• _WORK INSTRUCTIONS_
Count how many lines in the data hold "body". Only the number.

• _EXTRACTED DATA_

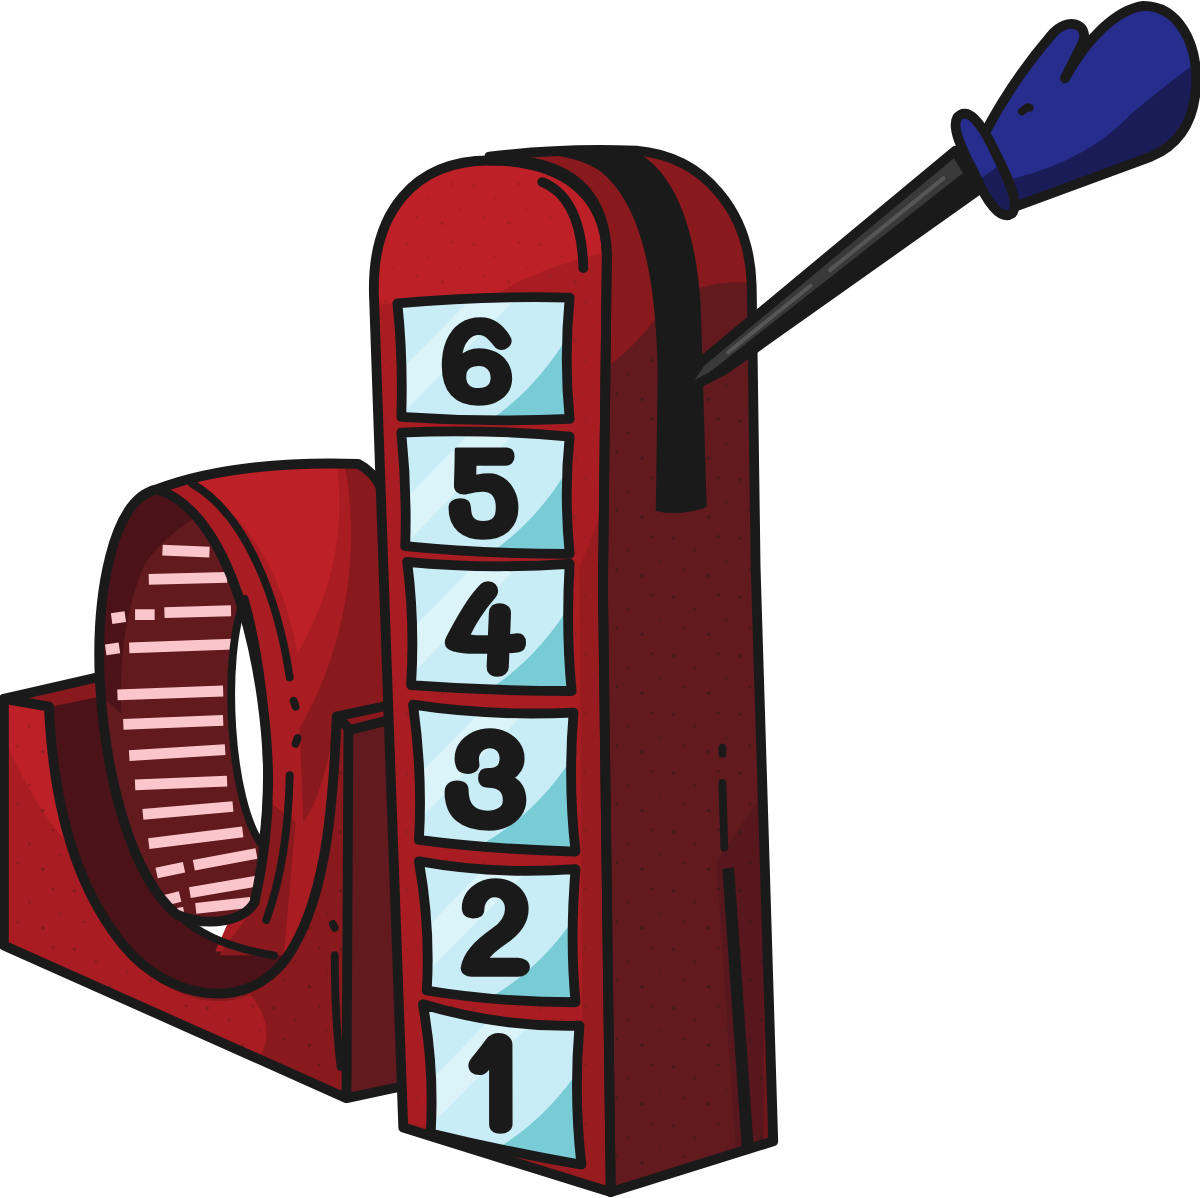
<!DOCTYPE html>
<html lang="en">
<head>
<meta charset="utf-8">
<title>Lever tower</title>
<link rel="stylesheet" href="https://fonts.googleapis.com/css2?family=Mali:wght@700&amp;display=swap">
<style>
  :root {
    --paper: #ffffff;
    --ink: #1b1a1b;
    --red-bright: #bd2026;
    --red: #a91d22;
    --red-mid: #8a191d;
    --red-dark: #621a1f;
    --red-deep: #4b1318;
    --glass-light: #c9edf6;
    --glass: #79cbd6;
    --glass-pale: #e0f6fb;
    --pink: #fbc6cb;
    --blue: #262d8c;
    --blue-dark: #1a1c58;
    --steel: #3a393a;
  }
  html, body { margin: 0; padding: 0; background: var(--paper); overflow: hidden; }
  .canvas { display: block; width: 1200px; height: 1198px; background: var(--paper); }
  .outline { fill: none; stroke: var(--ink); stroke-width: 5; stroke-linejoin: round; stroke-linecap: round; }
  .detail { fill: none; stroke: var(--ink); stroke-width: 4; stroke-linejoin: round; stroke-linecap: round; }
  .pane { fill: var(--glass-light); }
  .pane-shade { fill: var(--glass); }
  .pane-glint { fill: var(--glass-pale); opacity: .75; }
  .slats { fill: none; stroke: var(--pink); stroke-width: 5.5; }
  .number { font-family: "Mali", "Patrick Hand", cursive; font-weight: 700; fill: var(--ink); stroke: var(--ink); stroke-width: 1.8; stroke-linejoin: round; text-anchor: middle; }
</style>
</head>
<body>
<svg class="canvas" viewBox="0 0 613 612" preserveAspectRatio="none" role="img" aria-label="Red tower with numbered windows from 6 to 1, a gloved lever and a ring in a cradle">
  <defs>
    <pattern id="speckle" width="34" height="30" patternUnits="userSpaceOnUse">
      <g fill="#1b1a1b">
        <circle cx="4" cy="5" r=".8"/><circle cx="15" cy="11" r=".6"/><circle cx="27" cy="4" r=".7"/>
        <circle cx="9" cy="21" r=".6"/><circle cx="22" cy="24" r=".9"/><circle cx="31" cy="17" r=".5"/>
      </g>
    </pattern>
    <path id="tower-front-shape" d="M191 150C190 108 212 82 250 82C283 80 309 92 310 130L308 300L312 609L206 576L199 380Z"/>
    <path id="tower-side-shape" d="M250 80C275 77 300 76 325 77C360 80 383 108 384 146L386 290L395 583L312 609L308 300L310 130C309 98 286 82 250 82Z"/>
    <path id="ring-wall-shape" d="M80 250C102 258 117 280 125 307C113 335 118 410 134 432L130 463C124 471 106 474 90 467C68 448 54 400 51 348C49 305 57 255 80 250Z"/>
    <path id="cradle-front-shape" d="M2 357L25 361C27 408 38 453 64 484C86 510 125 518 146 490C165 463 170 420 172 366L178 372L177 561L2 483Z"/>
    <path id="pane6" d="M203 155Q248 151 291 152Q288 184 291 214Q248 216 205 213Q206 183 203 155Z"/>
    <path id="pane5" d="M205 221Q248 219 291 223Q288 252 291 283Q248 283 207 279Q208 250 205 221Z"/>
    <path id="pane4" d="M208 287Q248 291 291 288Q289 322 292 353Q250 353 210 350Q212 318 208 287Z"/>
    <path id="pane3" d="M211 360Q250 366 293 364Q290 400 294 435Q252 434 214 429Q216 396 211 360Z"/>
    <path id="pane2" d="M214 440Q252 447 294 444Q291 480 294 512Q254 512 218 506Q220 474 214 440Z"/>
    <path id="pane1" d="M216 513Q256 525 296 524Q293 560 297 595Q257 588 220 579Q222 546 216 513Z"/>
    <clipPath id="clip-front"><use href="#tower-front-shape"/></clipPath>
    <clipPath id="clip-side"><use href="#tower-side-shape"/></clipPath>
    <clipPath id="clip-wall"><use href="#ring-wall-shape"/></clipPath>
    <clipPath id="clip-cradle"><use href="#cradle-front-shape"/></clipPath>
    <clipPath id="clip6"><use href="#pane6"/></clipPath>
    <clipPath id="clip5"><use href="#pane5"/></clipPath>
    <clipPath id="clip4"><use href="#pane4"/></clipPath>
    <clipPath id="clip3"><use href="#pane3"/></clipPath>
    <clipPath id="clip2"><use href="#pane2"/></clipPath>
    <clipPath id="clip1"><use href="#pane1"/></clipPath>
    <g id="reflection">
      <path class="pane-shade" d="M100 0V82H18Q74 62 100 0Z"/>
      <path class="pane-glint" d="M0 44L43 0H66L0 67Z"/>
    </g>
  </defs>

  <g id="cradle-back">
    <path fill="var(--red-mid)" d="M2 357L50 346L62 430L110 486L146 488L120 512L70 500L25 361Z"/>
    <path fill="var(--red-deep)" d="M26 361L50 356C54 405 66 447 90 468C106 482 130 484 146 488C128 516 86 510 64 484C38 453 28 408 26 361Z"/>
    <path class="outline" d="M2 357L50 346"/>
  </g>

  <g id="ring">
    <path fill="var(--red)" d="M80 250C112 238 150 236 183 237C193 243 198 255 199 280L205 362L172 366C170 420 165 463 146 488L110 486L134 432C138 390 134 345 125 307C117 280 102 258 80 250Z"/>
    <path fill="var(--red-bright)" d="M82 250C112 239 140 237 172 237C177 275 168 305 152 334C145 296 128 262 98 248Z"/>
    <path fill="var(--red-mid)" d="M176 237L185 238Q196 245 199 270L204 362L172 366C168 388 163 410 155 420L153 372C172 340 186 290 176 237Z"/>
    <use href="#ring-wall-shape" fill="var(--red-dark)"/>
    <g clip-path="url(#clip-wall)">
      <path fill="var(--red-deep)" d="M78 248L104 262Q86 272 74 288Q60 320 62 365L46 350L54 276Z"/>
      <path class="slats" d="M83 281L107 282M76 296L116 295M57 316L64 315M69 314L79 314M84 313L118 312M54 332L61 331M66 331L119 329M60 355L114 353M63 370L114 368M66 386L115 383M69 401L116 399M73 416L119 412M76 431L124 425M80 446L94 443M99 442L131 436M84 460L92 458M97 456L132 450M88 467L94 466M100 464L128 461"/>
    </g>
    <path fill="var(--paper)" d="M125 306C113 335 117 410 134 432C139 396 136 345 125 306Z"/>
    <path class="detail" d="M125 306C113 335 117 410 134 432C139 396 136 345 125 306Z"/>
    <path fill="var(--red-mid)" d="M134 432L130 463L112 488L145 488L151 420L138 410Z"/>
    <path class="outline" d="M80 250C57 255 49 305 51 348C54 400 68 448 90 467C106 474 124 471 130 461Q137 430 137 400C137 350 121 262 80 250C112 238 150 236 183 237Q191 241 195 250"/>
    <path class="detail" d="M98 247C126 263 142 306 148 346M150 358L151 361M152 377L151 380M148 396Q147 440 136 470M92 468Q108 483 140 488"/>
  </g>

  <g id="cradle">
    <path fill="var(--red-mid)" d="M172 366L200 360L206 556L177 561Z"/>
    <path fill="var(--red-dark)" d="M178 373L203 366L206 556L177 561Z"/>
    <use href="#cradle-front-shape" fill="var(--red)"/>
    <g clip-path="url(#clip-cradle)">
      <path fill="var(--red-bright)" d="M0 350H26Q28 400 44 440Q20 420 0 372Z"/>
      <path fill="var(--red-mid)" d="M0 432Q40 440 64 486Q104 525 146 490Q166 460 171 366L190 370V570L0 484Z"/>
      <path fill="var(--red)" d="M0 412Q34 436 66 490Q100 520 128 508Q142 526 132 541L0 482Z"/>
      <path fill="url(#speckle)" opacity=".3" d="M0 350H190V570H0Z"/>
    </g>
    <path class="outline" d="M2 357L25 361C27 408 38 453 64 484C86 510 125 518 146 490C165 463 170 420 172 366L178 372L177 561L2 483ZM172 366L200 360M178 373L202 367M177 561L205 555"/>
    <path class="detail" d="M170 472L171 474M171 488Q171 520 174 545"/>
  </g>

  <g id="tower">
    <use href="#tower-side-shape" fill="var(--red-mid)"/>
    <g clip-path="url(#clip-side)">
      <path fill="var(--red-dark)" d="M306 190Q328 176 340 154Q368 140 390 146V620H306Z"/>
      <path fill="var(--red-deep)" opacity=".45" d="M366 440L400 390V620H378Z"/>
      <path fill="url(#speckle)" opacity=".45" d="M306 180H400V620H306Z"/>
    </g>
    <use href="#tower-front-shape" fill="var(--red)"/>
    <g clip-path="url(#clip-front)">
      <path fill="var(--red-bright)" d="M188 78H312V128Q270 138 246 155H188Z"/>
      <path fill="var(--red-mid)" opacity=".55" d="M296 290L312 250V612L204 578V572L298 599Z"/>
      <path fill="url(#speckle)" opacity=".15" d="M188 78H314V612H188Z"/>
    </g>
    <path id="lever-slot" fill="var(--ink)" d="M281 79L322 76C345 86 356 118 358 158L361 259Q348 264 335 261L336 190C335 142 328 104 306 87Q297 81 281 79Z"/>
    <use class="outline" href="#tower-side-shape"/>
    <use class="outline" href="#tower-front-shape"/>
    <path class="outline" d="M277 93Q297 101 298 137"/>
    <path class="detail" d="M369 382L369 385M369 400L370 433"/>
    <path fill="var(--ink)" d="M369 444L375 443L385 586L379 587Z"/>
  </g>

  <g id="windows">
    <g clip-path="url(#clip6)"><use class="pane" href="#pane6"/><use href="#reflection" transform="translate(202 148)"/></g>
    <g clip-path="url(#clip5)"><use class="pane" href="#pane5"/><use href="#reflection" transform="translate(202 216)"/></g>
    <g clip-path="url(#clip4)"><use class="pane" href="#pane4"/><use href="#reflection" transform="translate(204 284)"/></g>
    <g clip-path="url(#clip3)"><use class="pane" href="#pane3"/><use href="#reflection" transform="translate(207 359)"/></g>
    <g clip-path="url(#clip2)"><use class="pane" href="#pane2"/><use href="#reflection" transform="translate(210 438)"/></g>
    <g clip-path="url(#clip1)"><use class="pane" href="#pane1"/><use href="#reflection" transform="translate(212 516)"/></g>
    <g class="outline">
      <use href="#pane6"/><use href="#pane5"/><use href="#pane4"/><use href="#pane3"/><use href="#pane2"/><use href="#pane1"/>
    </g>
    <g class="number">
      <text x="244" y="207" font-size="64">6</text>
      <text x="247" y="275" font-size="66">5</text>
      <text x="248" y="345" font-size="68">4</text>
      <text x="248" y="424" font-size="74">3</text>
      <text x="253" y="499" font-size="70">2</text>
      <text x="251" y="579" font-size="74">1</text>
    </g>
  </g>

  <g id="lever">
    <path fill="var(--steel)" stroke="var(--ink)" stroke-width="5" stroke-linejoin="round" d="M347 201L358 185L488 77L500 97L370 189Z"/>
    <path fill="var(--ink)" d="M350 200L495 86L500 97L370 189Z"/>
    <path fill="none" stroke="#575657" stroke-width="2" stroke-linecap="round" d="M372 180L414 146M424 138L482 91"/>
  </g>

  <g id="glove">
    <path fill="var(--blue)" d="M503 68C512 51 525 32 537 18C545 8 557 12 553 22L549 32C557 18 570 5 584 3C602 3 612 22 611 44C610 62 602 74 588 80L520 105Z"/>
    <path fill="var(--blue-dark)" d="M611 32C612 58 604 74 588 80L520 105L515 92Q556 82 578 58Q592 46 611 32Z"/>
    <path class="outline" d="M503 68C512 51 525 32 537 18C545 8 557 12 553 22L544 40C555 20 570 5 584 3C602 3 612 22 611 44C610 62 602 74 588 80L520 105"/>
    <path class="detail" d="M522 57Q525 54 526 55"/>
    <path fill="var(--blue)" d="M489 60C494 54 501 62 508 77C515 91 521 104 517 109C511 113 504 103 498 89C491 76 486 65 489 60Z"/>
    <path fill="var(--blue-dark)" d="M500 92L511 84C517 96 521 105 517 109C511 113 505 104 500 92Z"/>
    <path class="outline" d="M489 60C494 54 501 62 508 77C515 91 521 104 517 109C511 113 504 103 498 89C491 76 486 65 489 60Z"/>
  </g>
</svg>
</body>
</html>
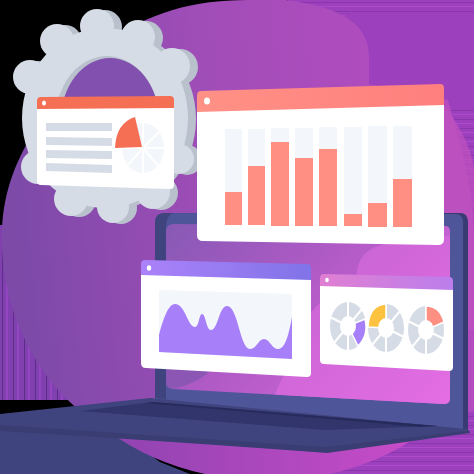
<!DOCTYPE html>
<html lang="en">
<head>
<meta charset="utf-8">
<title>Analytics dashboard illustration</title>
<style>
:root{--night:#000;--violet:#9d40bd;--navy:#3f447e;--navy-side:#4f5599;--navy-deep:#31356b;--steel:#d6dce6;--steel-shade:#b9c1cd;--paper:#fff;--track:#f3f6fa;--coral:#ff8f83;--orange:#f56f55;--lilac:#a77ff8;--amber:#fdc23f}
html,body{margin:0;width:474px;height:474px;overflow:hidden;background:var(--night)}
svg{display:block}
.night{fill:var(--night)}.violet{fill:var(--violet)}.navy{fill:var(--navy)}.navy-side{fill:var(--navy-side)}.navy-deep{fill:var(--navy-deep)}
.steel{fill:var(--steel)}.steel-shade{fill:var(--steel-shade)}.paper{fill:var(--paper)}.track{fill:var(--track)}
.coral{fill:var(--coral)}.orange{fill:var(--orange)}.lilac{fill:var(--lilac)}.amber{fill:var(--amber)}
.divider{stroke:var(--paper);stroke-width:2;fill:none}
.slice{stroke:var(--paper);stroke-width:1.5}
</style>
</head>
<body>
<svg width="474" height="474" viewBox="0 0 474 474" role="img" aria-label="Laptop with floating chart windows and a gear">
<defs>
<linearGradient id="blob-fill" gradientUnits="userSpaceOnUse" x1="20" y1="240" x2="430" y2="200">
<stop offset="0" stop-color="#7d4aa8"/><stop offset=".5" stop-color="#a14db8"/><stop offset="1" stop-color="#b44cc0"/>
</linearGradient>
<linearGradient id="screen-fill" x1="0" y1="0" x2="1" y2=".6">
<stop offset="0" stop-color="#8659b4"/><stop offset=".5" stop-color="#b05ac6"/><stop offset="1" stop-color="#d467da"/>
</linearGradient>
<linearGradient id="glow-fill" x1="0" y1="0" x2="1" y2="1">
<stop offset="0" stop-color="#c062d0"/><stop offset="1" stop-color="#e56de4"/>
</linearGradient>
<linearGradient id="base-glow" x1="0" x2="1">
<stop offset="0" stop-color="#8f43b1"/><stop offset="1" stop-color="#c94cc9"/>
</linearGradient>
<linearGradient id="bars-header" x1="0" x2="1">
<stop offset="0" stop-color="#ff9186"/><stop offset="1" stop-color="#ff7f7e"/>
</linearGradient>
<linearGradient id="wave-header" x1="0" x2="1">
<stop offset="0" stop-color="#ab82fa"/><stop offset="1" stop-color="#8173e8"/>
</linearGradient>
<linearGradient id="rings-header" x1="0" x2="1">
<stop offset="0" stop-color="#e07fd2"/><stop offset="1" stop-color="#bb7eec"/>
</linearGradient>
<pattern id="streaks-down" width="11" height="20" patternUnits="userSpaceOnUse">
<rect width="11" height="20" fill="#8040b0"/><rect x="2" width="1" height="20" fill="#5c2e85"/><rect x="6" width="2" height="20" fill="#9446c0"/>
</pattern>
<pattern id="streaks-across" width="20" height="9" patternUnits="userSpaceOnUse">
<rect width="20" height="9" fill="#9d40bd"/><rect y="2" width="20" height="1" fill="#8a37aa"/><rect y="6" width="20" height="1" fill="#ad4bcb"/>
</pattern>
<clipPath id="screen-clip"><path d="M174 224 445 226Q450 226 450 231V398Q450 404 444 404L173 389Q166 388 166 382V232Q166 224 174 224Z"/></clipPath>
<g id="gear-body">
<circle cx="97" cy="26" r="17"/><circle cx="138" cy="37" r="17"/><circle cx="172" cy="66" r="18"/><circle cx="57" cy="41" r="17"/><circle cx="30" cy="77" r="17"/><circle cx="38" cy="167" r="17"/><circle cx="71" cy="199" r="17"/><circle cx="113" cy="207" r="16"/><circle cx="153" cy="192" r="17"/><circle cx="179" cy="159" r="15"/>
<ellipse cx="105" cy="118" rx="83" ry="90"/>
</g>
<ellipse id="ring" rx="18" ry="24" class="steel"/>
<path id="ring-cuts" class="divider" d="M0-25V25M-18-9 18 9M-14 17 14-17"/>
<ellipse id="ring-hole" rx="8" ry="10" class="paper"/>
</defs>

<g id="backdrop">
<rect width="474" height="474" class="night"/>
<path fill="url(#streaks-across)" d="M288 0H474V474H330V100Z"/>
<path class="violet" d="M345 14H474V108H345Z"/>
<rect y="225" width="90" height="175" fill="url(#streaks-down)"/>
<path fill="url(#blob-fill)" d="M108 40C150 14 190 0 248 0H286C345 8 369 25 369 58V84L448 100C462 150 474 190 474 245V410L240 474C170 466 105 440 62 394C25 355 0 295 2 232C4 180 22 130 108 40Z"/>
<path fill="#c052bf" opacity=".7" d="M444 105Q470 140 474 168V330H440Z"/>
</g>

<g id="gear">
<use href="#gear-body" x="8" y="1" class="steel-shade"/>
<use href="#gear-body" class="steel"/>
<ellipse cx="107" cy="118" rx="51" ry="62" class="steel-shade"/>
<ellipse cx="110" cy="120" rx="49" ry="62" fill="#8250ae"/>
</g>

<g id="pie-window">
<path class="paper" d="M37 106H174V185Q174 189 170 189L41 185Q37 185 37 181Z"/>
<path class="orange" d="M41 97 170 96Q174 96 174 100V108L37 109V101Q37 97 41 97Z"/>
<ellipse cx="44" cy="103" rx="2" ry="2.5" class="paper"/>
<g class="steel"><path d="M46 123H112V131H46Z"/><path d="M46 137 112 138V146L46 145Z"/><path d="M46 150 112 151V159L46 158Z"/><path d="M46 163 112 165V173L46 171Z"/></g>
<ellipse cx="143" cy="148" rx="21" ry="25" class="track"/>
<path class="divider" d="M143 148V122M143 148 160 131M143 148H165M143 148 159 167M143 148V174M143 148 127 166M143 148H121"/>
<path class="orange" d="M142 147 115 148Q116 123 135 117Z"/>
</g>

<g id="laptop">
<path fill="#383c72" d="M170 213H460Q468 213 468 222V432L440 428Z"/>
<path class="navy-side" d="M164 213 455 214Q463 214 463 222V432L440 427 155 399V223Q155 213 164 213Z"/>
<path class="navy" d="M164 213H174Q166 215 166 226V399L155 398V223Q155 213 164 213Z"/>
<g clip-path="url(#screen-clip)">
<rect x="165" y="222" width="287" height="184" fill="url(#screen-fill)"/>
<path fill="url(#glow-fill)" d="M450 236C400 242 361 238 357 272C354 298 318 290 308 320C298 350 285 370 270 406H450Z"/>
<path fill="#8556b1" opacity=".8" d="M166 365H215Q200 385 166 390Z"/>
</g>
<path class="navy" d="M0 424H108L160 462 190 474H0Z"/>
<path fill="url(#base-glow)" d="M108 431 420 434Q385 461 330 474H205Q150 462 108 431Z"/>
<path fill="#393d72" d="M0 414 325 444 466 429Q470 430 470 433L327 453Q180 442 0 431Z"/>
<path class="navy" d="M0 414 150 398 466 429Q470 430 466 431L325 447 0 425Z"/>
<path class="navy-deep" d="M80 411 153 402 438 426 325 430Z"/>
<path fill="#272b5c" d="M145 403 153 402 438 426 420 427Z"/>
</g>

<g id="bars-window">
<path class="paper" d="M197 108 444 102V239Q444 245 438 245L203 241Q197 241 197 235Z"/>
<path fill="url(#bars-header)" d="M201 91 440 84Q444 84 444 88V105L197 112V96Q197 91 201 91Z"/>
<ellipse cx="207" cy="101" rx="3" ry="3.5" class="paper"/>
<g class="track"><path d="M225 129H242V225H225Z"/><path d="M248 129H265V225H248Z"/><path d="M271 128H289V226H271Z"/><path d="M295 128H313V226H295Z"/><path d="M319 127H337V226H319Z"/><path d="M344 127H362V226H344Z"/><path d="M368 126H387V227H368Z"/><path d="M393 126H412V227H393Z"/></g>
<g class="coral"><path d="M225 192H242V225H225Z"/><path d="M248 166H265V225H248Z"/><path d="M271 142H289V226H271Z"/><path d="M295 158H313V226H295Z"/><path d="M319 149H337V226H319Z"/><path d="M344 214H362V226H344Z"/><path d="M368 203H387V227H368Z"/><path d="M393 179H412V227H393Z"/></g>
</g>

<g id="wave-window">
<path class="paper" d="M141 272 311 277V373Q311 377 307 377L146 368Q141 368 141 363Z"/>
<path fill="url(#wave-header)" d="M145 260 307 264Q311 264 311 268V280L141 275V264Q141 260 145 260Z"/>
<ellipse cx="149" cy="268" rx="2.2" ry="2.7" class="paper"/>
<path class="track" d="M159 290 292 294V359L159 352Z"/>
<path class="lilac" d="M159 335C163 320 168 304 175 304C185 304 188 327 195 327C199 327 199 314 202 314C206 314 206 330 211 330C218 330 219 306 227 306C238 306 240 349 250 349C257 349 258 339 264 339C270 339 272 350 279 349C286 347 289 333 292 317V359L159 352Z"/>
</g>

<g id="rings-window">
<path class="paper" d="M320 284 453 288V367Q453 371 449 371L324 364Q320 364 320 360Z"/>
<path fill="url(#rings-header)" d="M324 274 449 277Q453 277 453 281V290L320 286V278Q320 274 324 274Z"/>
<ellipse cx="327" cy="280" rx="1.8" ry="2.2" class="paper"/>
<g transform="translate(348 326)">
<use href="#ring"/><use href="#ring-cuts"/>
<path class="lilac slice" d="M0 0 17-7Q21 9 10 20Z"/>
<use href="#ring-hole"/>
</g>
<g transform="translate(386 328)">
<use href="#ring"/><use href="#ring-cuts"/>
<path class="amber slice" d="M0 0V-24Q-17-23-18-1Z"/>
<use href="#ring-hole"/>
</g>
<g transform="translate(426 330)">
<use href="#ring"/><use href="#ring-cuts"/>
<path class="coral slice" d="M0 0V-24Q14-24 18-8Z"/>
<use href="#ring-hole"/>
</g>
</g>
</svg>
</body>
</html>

• _ANSWER FOR THE TASK_
9